Posted November 17, 2010 by 1KnonOCoKhet in Media

Ads for Women’s Arousal Oil Rejected

Ever heard of Zestra? It is an essential arousal oil to help women who experience sexual difficulty. The company describes it as a botanical aphrodisiac. It is likely that you’ve never heard about this product, not because you are uninterested, but because you are not surrounded by advertisements for it.

Not every man uses Viagra or Levitra, because not all men have erectile dysfunction, but we all know the products well and what they are capable of. They are advertised on television, radio and internet often. Viagra is even a household name. So what’s the big difference between Viagra for men and Zestra for women?

The creators of Zestra, Rachel Bran Scherl and Mery Jaensch, who are the founders of Semprae Laboratories, say it is a double standard. They have faced countless obstacles in an effort to advertise their product for the thousands of women who might benefit from it.

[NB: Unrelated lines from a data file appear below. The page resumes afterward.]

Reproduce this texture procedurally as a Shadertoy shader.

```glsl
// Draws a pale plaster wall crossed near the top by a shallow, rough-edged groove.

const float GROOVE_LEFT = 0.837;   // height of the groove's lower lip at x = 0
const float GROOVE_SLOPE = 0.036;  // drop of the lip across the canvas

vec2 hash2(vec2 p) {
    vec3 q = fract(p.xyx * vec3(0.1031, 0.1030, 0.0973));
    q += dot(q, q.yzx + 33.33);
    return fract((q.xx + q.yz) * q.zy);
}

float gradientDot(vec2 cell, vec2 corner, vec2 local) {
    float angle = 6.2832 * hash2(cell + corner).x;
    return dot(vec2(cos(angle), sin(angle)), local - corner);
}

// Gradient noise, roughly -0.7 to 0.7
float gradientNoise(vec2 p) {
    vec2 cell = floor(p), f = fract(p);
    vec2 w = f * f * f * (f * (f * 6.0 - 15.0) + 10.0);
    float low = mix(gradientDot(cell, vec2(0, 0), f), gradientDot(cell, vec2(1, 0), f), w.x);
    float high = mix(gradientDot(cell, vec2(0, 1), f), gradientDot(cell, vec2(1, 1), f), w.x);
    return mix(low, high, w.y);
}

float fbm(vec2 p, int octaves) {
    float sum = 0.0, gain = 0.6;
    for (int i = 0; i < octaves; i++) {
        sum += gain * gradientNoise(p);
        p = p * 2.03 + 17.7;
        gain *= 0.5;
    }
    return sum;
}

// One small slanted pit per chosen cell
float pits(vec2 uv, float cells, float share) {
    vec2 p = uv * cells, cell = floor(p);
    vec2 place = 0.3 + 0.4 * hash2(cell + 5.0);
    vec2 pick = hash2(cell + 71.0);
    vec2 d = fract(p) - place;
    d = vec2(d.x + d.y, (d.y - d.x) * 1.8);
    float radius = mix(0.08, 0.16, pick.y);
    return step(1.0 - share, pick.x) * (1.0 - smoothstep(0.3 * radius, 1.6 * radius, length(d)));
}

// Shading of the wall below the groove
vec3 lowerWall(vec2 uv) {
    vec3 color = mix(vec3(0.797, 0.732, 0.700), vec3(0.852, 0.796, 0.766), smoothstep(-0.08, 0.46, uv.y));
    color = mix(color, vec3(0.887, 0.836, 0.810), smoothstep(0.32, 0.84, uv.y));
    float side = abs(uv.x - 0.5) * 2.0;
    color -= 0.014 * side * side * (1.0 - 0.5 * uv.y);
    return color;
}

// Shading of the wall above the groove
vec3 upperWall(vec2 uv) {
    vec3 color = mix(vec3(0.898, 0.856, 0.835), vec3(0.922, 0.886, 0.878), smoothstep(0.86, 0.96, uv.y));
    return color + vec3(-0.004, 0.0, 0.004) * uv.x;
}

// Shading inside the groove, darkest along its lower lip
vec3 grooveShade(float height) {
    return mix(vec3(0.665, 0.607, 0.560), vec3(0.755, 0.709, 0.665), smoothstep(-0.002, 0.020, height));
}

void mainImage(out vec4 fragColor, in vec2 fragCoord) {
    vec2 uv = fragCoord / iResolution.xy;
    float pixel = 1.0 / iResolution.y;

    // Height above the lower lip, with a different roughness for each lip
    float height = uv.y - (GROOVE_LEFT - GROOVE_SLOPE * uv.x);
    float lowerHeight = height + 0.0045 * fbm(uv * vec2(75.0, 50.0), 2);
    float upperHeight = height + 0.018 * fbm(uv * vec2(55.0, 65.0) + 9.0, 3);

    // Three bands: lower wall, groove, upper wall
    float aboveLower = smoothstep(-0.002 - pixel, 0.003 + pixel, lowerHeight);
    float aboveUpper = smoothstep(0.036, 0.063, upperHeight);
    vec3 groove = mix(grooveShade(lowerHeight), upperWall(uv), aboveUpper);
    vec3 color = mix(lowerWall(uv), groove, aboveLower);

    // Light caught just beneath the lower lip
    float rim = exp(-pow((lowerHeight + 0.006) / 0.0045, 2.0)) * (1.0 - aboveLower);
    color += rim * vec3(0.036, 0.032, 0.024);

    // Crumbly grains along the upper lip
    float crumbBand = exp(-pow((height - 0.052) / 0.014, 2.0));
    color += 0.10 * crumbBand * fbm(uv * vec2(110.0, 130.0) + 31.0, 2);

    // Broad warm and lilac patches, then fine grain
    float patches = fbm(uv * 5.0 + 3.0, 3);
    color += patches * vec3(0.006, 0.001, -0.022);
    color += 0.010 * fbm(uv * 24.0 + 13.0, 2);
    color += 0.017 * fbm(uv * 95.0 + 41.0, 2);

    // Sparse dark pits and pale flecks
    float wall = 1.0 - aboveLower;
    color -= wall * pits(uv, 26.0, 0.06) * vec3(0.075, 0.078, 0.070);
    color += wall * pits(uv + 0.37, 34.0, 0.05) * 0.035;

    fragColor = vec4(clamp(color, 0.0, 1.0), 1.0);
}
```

The San Francisco Chronicle reported on the product earlier this week. Read a section of the article below:

    …Many networks and some websites have declined the company’s ads; a few will air them during the daytime, and others only after midnight. There is no nudity, sex, or mention of body parts, unlike ads for men’s products referring to ‘erections lasting more than four hours.

    The most frequent answer we get is, ‘We don’t advertise your category,’ ” Scherl said. “To which we say, ‘What is the category? Because if it’s sexual enjoyment, you clearly cover that category. If it’s female enjoyment, you clearly don’t.’ And when you ask for information as to what we would need to change so they would clear the ad for broadcast, they give you very little direction. … And yet they have no problem showing ads for Viagra and other men’s drugs. Why?”…

    The oil has been featured on TV shows such as “Rachael Ray,” “The Tyra Banks Show,” and “Dr. Oz” and ABC’s “Nightline,” even though the network would allow a Zestra ad only during the late-night “Jimmy Kimmel” show, Scherl said.

    A spokeswoman for Oxygen network, which accepted the ad from midnight to 4 a.m. and during “Bad Girls Club” and “Snapped,” declined to specify what was objectionable about the ad during other daytime programming, citing client confidentiality.

    Facebook initially ran an ad, but took it down and declined to run it again and WebMD.com declined to run ads, said Scherl…

    Said Rita Melendez, associate professor of sexuality studies at San Francisco State University: “If they really can’t run these ads, it’s telling women they are not – or should not be – in control of their desire, or that there is something shameful about their sexual desire, and that has huge implications for their ability to control pregnancy, partner abuse and sexual health. You’re putting something so core to women in the realm of male control, or at least outside of female control…”

Some may be taken aback by the idea of a product to enhance a woman’s sexual experience but it’s just as alarming as an incompetent man. With age, things happens.

The disturbing part is that the good ‘ol double standard keeps Rachel and Mary from being able to advertise to their target audience.

Despite this, Zestra still sells well which says a lot for the thousands of women, post-childbirth and post-menopause, who seek this product on their own.

Follow SelenaBailey on Twitter!